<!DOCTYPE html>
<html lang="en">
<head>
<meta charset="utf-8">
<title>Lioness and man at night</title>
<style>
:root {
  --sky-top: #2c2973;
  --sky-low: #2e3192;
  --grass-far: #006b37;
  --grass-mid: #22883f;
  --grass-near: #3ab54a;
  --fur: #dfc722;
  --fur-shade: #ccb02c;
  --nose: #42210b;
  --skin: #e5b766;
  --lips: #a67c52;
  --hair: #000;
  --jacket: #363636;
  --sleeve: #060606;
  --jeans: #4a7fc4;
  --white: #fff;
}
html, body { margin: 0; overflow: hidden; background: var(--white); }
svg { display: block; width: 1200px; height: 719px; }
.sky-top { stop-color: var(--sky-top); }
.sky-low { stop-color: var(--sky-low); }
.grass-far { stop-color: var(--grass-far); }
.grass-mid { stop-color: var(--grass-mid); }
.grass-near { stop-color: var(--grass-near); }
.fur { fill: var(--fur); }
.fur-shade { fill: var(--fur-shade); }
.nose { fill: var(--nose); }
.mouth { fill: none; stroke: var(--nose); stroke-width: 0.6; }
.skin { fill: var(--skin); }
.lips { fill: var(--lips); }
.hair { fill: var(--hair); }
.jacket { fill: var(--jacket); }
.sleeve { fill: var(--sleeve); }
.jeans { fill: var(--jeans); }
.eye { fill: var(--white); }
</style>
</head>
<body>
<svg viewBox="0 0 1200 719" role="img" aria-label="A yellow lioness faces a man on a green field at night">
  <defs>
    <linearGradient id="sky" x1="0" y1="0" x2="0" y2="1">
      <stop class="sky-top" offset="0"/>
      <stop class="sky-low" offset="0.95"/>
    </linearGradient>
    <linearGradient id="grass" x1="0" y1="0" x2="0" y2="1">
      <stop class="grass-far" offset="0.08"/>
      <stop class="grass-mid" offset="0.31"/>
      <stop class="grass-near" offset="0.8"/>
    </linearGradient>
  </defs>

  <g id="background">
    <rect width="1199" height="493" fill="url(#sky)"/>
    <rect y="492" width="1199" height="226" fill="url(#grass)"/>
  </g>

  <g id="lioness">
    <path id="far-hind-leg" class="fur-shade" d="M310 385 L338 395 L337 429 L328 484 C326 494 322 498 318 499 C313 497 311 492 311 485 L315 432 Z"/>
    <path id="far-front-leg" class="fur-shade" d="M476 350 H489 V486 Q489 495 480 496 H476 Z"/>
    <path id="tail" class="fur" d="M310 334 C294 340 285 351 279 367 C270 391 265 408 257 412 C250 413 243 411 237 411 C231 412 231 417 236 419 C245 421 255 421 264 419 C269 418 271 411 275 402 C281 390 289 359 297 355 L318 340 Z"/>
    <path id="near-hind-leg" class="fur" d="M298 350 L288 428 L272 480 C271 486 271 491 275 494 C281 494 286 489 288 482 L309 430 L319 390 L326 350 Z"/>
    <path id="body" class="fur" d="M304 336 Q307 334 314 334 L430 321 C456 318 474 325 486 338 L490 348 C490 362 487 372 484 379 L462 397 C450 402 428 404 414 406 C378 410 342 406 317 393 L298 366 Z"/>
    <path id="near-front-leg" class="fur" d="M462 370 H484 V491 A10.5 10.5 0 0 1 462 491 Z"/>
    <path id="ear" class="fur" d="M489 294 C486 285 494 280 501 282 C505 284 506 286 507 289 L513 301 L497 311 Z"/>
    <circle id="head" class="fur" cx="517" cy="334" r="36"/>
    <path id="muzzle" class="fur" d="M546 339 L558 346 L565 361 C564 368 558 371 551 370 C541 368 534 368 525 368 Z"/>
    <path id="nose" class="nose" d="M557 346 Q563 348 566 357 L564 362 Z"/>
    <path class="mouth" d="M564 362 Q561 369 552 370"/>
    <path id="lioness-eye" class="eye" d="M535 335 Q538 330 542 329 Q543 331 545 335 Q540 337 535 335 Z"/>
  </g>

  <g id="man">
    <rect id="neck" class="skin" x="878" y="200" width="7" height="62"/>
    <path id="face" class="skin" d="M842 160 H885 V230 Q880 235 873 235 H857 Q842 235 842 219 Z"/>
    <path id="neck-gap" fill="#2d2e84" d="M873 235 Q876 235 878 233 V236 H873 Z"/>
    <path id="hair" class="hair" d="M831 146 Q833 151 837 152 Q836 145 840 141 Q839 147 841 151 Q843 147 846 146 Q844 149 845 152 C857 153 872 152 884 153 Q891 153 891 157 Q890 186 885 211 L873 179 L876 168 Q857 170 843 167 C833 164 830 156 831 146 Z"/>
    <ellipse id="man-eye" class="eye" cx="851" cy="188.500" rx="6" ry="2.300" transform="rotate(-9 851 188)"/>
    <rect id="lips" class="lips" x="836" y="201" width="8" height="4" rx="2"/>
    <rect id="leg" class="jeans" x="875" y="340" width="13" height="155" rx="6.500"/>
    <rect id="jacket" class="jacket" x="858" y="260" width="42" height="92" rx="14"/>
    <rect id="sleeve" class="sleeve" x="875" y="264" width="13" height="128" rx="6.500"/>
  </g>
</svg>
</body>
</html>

————————

WHAT YOU NEED TO DO ::
Copy out each line of the data that has the word "rect" in it.

ANSWER TO THIS TASK ::
    <rect width="1199" height="493" fill="url(#sky)"/>
    <rect y="492" width="1199" height="226" fill="url(#grass)"/>
    <rect id="neck" class="skin" x="878" y="200" width="7" height="62"/>
    <rect id="lips" class="lips" x="836" y="201" width="8" height="4" rx="2"/>
    <rect id="leg" class="jeans" x="875" y="340" width="13" height="155" rx="6.500"/>
    <rect id="jacket" class="jacket" x="858" y="260" width="42" height="92" rx="14"/>
    <rect id="sleeve" class="sleeve" x="875" y="264" width="13" height="128" rx="6.500"/>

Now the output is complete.